Adult male with marijuana at home

Health care providers at Children’s Minnesota, like the American Academy of Pediatrics (AAP), are concerned about the effects of cannabis on young people, especially because they’re brains continue to develop until about age 25. 

Throughout time, attitudes and laws about cannabis have changed, that is why researchers are constantly reviewing the latest science to offer clear, helpful advice to families. 

Talk to your kids 

We encourage families to talk to their children about the potential harm of cannabis. Treat these talks the same way you’d talk about other substances, like alcohol, tobacco and e-cigarettes, that are legal for adults but potentially harmful to kids. 

What should families know about cannabis? 

The effects of cannabis on the brain of young kids 

Cannabis, or weed, has powerful effects on young brains.  

School performance

Cannabis causes problems with memory, attention and problem-solving in kids – which can hurt school performance.  

Car crashes

Cannabis can also affect judgment, concentration, reaction time and coordination. This can lead to car crashes. According to a Boston University study, the percent of crash deaths involving cannabis more than doubled from 9% in 2000 to 21.5% in 2018.  

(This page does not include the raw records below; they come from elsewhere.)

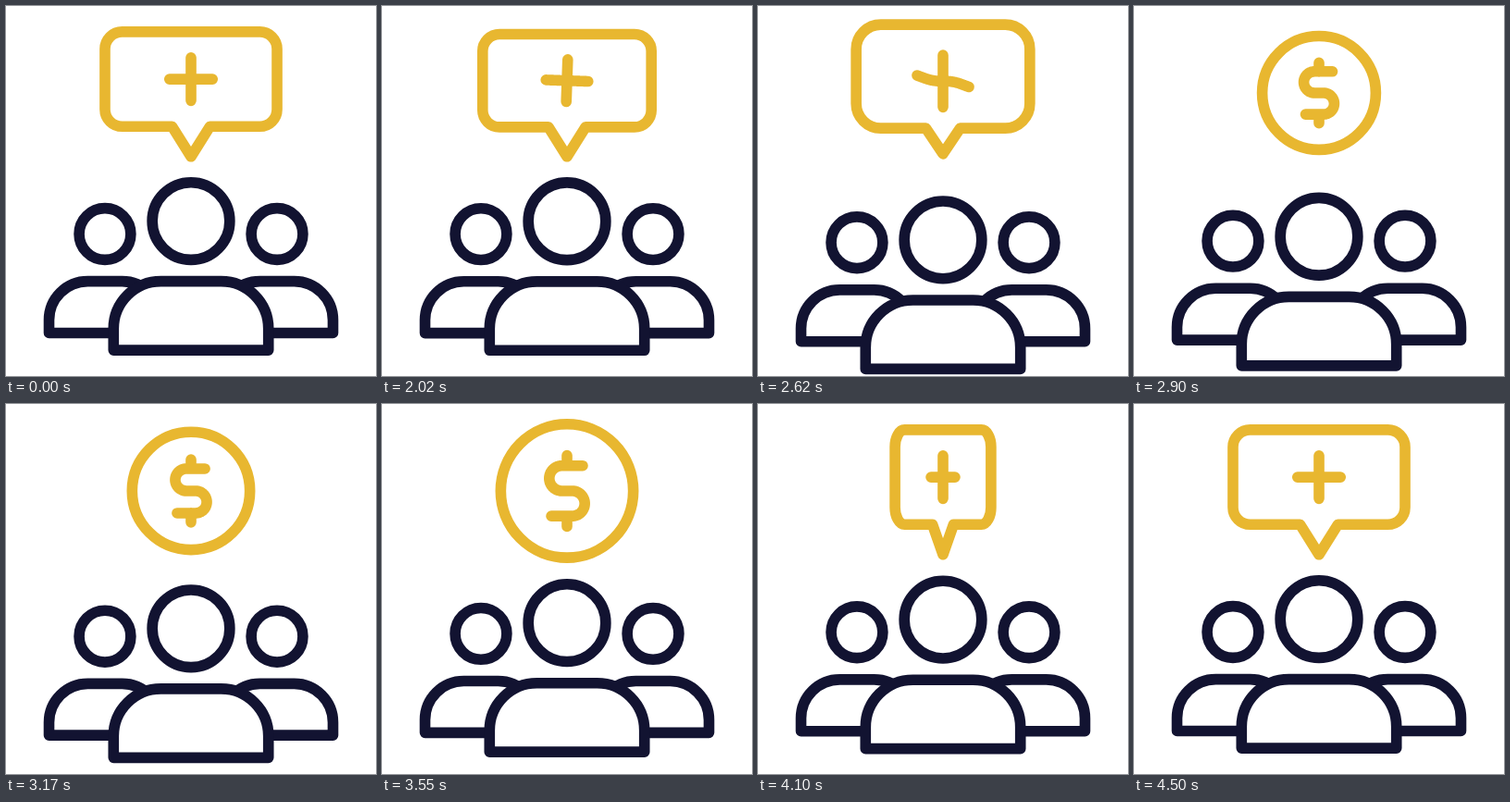
An HTML page that plays this animation: 400x400 px, repeating every 4.52 s.

```html
<!DOCTYPE html>
<html lang="en">
<head>
<meta charset="utf-8">
<title>Group icon</title>
<style>
  html, body { margin: 0; width: 100%; height: 100%; overflow: hidden; background: #fff; }
  svg { display: block; width: 100vw; height: 100vh; }
  path, circle { fill: #fff; stroke: #121331; stroke-width: 12.5; stroke-linecap: round; stroke-linejoin: round; }
  #speech path { fill: none; stroke: #e8b730; }
</style>
</head>
<body>
<svg viewBox="0 0 430 430">
  <defs>
    <g id="side">
      <circle cx="115" cy="265" r="30"/>
      <path d="M180 380H50V365a45 45 0 0 1 45-45h40a45 45 0 0 1 45 45Z"/>
    </g>
  </defs>
  <g id="sides">
    <use href="#side"/>
    <use href="#side" transform="translate(430) scale(-1 1)"/>
  </g>
  <g id="leader">
    <circle cx="215" cy="250" r="45"/>
    <path d="M125 400V375a55 55 0 0 1 55-55h70a55 55 0 0 1 55 55v25Z"/>
  </g>
  <g id="speech" transform="translate(215)"><path id="outline"/><path id="sign"/></g>
</svg>
<script>
const LOOP = 4520, START = 1990, POP = 2530, FLIP = 3970;
const TIP = 175, COIN_Y = 101;
const $ = id => document.getElementById(id);
const mix = (a, b, m) => a + (b - a) * m;
const part = (t, from, to) => Math.min(1, Math.max(0, (t - from) / (to - from)));
const ease = u => u * u * (3 - 2 * u);
const smooth = (t, from, to) => ease(part(t, from, to));

// Cubic easing with flat ends; x1 and x2 are the handle positions in time
function bezierEase(u, x1, x2) {
  let lo = 0, hi = 1, s;
  for (let i = 0; i < 20; i++) {
    s = (lo + hi) / 2;
    const x = 3 * x1 * s * (1 - s) ** 2 + 3 * x2 * s * s * (1 - s) + s ** 3;
    if (x < u) lo = s; else hi = s;
  }
  return ease(s);
}

// Rounded box with a tail that becomes a circle as m goes to 1
function outlinePath({ scale, radius, m, quick, sx }) {
  const fromTip = y => TIP - y * scale, base = COIN_Y + radius;
  const w = mix(100 * scale, radius, m) * sx;
  const top = mix(fromTip(145), COIN_Y - radius, m);
  const bottom = mix(fromTip(35), base, m);
  const r = mix(20 * scale, radius, m), rx = r * sx;
  const tail = 22 * scale * (1 - m) * sx;
  const corner = (x, y) => `A${rx} ${r} 0 0 0 ${x} ${y}`;
  return `M0 ${mix(TIP, base, quick)}L${tail} ${bottom}H${w - rx}${corner(w, bottom - r)}` +
    `V${top + r}${corner(w - rx, top)}H${rx - w}${corner(-w, top + r)}` +
    `V${bottom - r}${corner(rx - w, bottom)}H${-tail}Z`;
}

// Plus whose bar curls into an S while its stem splits into two stubs
function signPath({ scale, radius, m, quick, curl, angle, sx }) {
  const size = radius / 77, c = Math.cos(angle), s = Math.sin(angle);
  const cy = mix(TIP - 90 * scale, COIN_Y, quick);
  const at = (x, y) => `${(x * c - y * s) * sx} ${cy + x * s + y * c}`;

  const steps = 60, step = mix(25 * scale, 76 * size, curl) / steps;
  const bar = [at(0, 0)];
  for (let i = 0, x = 0, y = 0; i < steps; i++) {
    const heading = Math.PI * curl * part((i + 0.5) / steps, 0.08, 0.68);
    x += step * Math.cos(heading);
    y += step * Math.sin(heading);
    bar.push(at(x, y));
    bar.unshift(at(-x, -y));
  }
  const inner = 29 * size * m, outer = mix(25 * scale, 41 * size, quick);
  return "M" + bar.join("L") +
    [-1, 1].map(d => `M${at(0, outer * d)}L${at(0, inner * d)}`).join("");
}

function pose(t) {
  if (t >= FLIP)
    return { scale: 1, radius: 72, m: 0, quick: 0, curl: 0, angle: 0, sx: 1 - (1 - part(t, FLIP, LOOP)) ** 3 };
  return {
    scale: 1 - 0.46 * smooth(t, START, 2240) + 0.535 * smooth(t, 2240, POP),
    radius: 66 + 13.3 * smooth(t, 3100, 3360) - 7.3 * smooth(t, 3360, FLIP),
    m: smooth(t, POP, 2890),
    quick: smooth(t, POP, 2740),
    curl: smooth(t, POP + 20, 2890),
    angle: Math.PI * (smooth(t, START, POP - 40) % 1),
    sx: 1 - part(t, 3450, FLIP) ** 3
  };
}

function draw(now) {
  const t = now % LOOP, p = pose(t);
  const dip = smooth(t, START, POP) - bezierEase(part(t, POP, 4500), 0.3, 0.235);
  $("leader").setAttribute("transform", `translate(0 ${22 * dip})`);
  $("sides").setAttribute("transform", `translate(0 ${10 * dip})`);
  $("outline").setAttribute("d", outlinePath(p));
  $("sign").setAttribute("d", signPath(p));
  requestAnimationFrame(() => draw(performance.now()));
}
draw(0);
</script>
</body>
</html>
```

Weed can in fact be addictive. There’s a belief that you can’t get hooked on cannabis. however, research shows that about 9% of all people who use cannabis develop substance-use disorder with cannabis, but for those who start in their teens, the rate jumps to 17%. 

Physical effect

There’s also the physical effect to cannabis use. It can harm your child’s lungs. Just like tobacco, cannabis smoke irritates the lining of the mouth, throat and lungs. In fact, pot smoke has many of the same toxins and cancer-causing chemicals as tobacco smoke. The same goes whether smoking or vaping. 

Should parents be concerned about THC edibles? 

Last year, some THC gummies and other THC products were legalized in Minnesota. Many parents should be aware of the dangers of having THC products in the house and around young children.  

This is because young children are the most susceptible to THC poisoning. According to a 2021 study, young children, especially those under 10 years old, were more likely to be admitted to the hospital and need respiratory support for THC exposure than older children. 

How can parents keep kids safe from THC in their home? 

For families who may keep and use cannabis or THC edibles in the home, they may wonder what they can do to keep it from their children. Here are some tips: 

  • Parents, relatives and other caregivers should set a good example and put children’s safety first. This means avoid using cannabis in front of kids. 
  • No one under 21 in the house should use any form of cannabis.  
  • Store safely – if cannabis and cannabis products are in the home, store them like medications or other dangerous products. Keep them out of reach of kids, or in locked cabinets. They should be in child-resistant packaging or containers. 

Get additional tips on preventing THC poisoning in kids here. 

Alexandra Rothstein